-- PROVIDED DATA follows --

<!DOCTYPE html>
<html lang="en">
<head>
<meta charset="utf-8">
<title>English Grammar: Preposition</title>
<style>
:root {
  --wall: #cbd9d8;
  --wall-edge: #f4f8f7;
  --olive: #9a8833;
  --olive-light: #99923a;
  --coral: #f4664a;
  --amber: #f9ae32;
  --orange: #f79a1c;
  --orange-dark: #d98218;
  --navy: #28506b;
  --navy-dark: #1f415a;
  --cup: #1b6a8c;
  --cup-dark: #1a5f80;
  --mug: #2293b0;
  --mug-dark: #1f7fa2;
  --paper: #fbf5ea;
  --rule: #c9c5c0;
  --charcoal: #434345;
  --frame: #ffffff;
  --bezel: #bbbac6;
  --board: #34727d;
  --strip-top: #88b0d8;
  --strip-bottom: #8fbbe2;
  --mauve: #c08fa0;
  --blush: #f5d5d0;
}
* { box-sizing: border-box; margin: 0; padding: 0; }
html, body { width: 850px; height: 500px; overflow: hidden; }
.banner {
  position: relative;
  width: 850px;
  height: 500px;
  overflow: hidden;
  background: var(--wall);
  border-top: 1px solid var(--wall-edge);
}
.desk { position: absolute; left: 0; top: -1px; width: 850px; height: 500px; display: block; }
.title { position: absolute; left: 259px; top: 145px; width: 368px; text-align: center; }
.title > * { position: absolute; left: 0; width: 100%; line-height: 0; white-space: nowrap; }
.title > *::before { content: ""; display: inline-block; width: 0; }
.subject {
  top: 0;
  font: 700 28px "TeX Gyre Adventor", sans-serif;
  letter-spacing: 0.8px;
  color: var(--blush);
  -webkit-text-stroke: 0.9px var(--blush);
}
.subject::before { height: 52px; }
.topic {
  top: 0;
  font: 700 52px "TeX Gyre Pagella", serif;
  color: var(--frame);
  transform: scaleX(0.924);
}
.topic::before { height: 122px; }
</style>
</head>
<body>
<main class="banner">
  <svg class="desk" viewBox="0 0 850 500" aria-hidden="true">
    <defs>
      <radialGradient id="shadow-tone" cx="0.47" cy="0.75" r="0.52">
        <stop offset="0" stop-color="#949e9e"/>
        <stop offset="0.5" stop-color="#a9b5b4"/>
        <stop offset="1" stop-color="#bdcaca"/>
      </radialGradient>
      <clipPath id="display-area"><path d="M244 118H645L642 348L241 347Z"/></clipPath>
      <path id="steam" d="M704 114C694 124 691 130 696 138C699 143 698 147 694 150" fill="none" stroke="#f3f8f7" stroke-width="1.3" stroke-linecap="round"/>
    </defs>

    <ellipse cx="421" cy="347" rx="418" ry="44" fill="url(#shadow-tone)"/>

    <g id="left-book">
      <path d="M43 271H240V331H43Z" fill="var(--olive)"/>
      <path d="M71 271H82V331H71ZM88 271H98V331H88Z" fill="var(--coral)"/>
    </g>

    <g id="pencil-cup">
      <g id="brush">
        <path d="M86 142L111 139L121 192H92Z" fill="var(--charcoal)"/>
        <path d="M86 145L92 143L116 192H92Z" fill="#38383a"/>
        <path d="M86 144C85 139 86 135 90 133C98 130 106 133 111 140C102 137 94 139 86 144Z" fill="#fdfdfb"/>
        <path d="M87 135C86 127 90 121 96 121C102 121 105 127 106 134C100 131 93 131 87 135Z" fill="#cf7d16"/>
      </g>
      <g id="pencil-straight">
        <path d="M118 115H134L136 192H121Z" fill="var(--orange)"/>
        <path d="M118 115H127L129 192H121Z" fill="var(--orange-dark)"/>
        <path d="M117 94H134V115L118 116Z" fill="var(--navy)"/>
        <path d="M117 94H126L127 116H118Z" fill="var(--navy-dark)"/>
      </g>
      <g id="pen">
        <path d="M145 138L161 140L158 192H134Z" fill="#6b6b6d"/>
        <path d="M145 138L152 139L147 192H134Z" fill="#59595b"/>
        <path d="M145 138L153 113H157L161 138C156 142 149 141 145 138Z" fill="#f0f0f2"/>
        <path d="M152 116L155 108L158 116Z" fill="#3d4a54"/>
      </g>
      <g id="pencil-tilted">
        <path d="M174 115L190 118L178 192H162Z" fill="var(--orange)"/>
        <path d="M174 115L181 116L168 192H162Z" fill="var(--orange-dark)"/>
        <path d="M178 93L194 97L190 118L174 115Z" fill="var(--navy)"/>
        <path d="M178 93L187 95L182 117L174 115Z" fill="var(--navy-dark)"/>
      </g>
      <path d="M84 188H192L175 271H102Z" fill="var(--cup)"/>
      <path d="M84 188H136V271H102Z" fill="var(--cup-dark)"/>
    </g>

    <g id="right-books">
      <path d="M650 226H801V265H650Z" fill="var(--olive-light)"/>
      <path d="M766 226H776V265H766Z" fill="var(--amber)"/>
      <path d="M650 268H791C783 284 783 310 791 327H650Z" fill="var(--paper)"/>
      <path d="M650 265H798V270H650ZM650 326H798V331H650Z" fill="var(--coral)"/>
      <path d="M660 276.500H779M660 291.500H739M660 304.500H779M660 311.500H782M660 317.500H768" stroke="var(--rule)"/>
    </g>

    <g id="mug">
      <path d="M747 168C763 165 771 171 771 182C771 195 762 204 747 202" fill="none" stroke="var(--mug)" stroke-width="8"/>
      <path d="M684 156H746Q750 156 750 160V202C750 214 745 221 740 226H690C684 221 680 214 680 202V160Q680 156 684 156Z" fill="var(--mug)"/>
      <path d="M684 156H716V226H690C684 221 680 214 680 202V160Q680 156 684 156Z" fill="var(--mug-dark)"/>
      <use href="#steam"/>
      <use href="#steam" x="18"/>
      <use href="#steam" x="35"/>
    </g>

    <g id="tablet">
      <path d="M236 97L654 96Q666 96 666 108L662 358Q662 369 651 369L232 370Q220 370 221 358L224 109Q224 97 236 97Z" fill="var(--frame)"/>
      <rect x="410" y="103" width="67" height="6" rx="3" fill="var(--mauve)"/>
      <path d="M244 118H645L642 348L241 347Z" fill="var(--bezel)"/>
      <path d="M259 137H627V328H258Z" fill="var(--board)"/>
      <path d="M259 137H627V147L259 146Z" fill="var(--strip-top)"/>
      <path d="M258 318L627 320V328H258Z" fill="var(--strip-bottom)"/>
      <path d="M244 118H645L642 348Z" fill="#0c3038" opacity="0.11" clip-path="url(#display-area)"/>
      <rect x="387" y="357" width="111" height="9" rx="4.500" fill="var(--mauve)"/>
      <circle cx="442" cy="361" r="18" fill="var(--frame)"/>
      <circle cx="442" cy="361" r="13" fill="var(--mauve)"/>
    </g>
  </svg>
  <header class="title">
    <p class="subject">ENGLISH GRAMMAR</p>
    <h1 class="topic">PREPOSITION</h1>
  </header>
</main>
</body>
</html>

-- PROVIDED DATA concluded --

• WORK TO BE COMPLETED
Your job is to copy all the records exactly.

• WORKED SOLUTION
<!DOCTYPE html>
<html lang="en">
<head>
<meta charset="utf-8">
<title>English Grammar: Preposition</title>
<style>
:root {
  --wall: #cbd9d8;
  --wall-edge: #f4f8f7;
  --olive: #9a8833;
  --olive-light: #99923a;
  --coral: #f4664a;
  --amber: #f9ae32;
  --orange: #f79a1c;
  --orange-dark: #d98218;
  --navy: #28506b;
  --navy-dark: #1f415a;
  --cup: #1b6a8c;
  --cup-dark: #1a5f80;
  --mug: #2293b0;
  --mug-dark: #1f7fa2;
  --paper: #fbf5ea;
  --rule: #c9c5c0;
  --charcoal: #434345;
  --frame: #ffffff;
  --bezel: #bbbac6;
  --board: #34727d;
  --strip-top: #88b0d8;
  --strip-bottom: #8fbbe2;
  --mauve: #c08fa0;
  --blush: #f5d5d0;
}
* { box-sizing: border-box; margin: 0; padding: 0; }
html, body { width: 850px; height: 500px; overflow: hidden; }
.banner {
  position: relative;
  width: 850px;
  height: 500px;
  overflow: hidden;
  background: var(--wall);
  border-top: 1px solid var(--wall-edge);
}
.desk { position: absolute; left: 0; top: -1px; width: 850px; height: 500px; display: block; }
.title { position: absolute; left: 259px; top: 145px; width: 368px; text-align: center; }
.title > * { position: absolute; left: 0; width: 100%; line-height: 0; white-space: nowrap; }
.title > *::before { content: ""; display: inline-block; width: 0; }
.subject {
  top: 0;
  font: 700 28px "TeX Gyre Adventor", sans-serif;
  letter-spacing: 0.8px;
  color: var(--blush);
  -webkit-text-stroke: 0.9px var(--blush);
}
.subject::before { height: 52px; }
.topic {
  top: 0;
  font: 700 52px "TeX Gyre Pagella", serif;
  color: var(--frame);
  transform: scaleX(0.924);
}
.topic::before { height: 122px; }
</style>
</head>
<body>
<main class="banner">
  <svg class="desk" viewBox="0 0 850 500" aria-hidden="true">
    <defs>
      <radialGradient id="shadow-tone" cx="0.47" cy="0.75" r="0.52">
        <stop offset="0" stop-color="#949e9e"/>
        <stop offset="0.5" stop-color="#a9b5b4"/>
        <stop offset="1" stop-color="#bdcaca"/>
      </radialGradient>
      <clipPath id="display-area"><path d="M244 118H645L642 348L241 347Z"/></clipPath>
      <path id="steam" d="M704 114C694 124 691 130 696 138C699 143 698 147 694 150" fill="none" stroke="#f3f8f7" stroke-width="1.3" stroke-linecap="round"/>
    </defs>

    <ellipse cx="421" cy="347" rx="418" ry="44" fill="url(#shadow-tone)"/>

    <g id="left-book">
      <path d="M43 271H240V331H43Z" fill="var(--olive)"/>
      <path d="M71 271H82V331H71ZM88 271H98V331H88Z" fill="var(--coral)"/>
    </g>

    <g id="pencil-cup">
      <g id="brush">
        <path d="M86 142L111 139L121 192H92Z" fill="var(--charcoal)"/>
        <path d="M86 145L92 143L116 192H92Z" fill="#38383a"/>
        <path d="M86 144C85 139 86 135 90 133C98 130 106 133 111 140C102 137 94 139 86 144Z" fill="#fdfdfb"/>
        <path d="M87 135C86 127 90 121 96 121C102 121 105 127 106 134C100 131 93 131 87 135Z" fill="#cf7d16"/>
      </g>
      <g id="pencil-straight">
        <path d="M118 115H134L136 192H121Z" fill="var(--orange)"/>
        <path d="M118 115H127L129 192H121Z" fill="var(--orange-dark)"/>
        <path d="M117 94H134V115L118 116Z" fill="var(--navy)"/>
        <path d="M117 94H126L127 116H118Z" fill="var(--navy-dark)"/>
      </g>
      <g id="pen">
        <path d="M145 138L161 140L158 192H134Z" fill="#6b6b6d"/>
        <path d="M145 138L152 139L147 192H134Z" fill="#59595b"/>
        <path d="M145 138L153 113H157L161 138C156 142 149 141 145 138Z" fill="#f0f0f2"/>
        <path d="M152 116L155 108L158 116Z" fill="#3d4a54"/>
      </g>
      <g id="pencil-tilted">
        <path d="M174 115L190 118L178 192H162Z" fill="var(--orange)"/>
        <path d="M174 115L181 116L168 192H162Z" fill="var(--orange-dark)"/>
        <path d="M178 93L194 97L190 118L174 115Z" fill="var(--navy)"/>
        <path d="M178 93L187 95L182 117L174 115Z" fill="var(--navy-dark)"/>
      </g>
      <path d="M84 188H192L175 271H102Z" fill="var(--cup)"/>
      <path d="M84 188H136V271H102Z" fill="var(--cup-dark)"/>
    </g>

    <g id="right-books">
      <path d="M650 226H801V265H650Z" fill="var(--olive-light)"/>
      <path d="M766 226H776V265H766Z" fill="var(--amber)"/>
      <path d="M650 268H791C783 284 783 310 791 327H650Z" fill="var(--paper)"/>
      <path d="M650 265H798V270H650ZM650 326H798V331H650Z" fill="var(--coral)"/>
      <path d="M660 276.500H779M660 291.500H739M660 304.500H779M660 311.500H782M660 317.500H768" stroke="var(--rule)"/>
    </g>

    <g id="mug">
      <path d="M747 168C763 165 771 171 771 182C771 195 762 204 747 202" fill="none" stroke="var(--mug)" stroke-width="8"/>
      <path d="M684 156H746Q750 156 750 160V202C750 214 745 221 740 226H690C684 221 680 214 680 202V160Q680 156 684 156Z" fill="var(--mug)"/>
      <path d="M684 156H716V226H690C684 221 680 214 680 202V160Q680 156 684 156Z" fill="var(--mug-dark)"/>
      <use href="#steam"/>
      <use href="#steam" x="18"/>
      <use href="#steam" x="35"/>
    </g>

    <g id="tablet">
      <path d="M236 97L654 96Q666 96 666 108L662 358Q662 369 651 369L232 370Q220 370 221 358L224 109Q224 97 236 97Z" fill="var(--frame)"/>
      <rect x="410" y="103" width="67" height="6" rx="3" fill="var(--mauve)"/>
      <path d="M244 118H645L642 348L241 347Z" fill="var(--bezel)"/>
      <path d="M259 137H627V328H258Z" fill="var(--board)"/>
      <path d="M259 137H627V147L259 146Z" fill="var(--strip-top)"/>
      <path d="M258 318L627 320V328H258Z" fill="var(--strip-bottom)"/>
      <path d="M244 118H645L642 348Z" fill="#0c3038" opacity="0.11" clip-path="url(#display-area)"/>
      <rect x="387" y="357" width="111" height="9" rx="4.500" fill="var(--mauve)"/>
      <circle cx="442" cy="361" r="18" fill="var(--frame)"/>
      <circle cx="442" cy="361" r="13" fill="var(--mauve)"/>
    </g>
  </svg>
  <header class="title">
    <p class="subject">ENGLISH GRAMMAR</p>
    <h1 class="topic">PREPOSITION</h1>
  </header>
</main>
</body>
</html>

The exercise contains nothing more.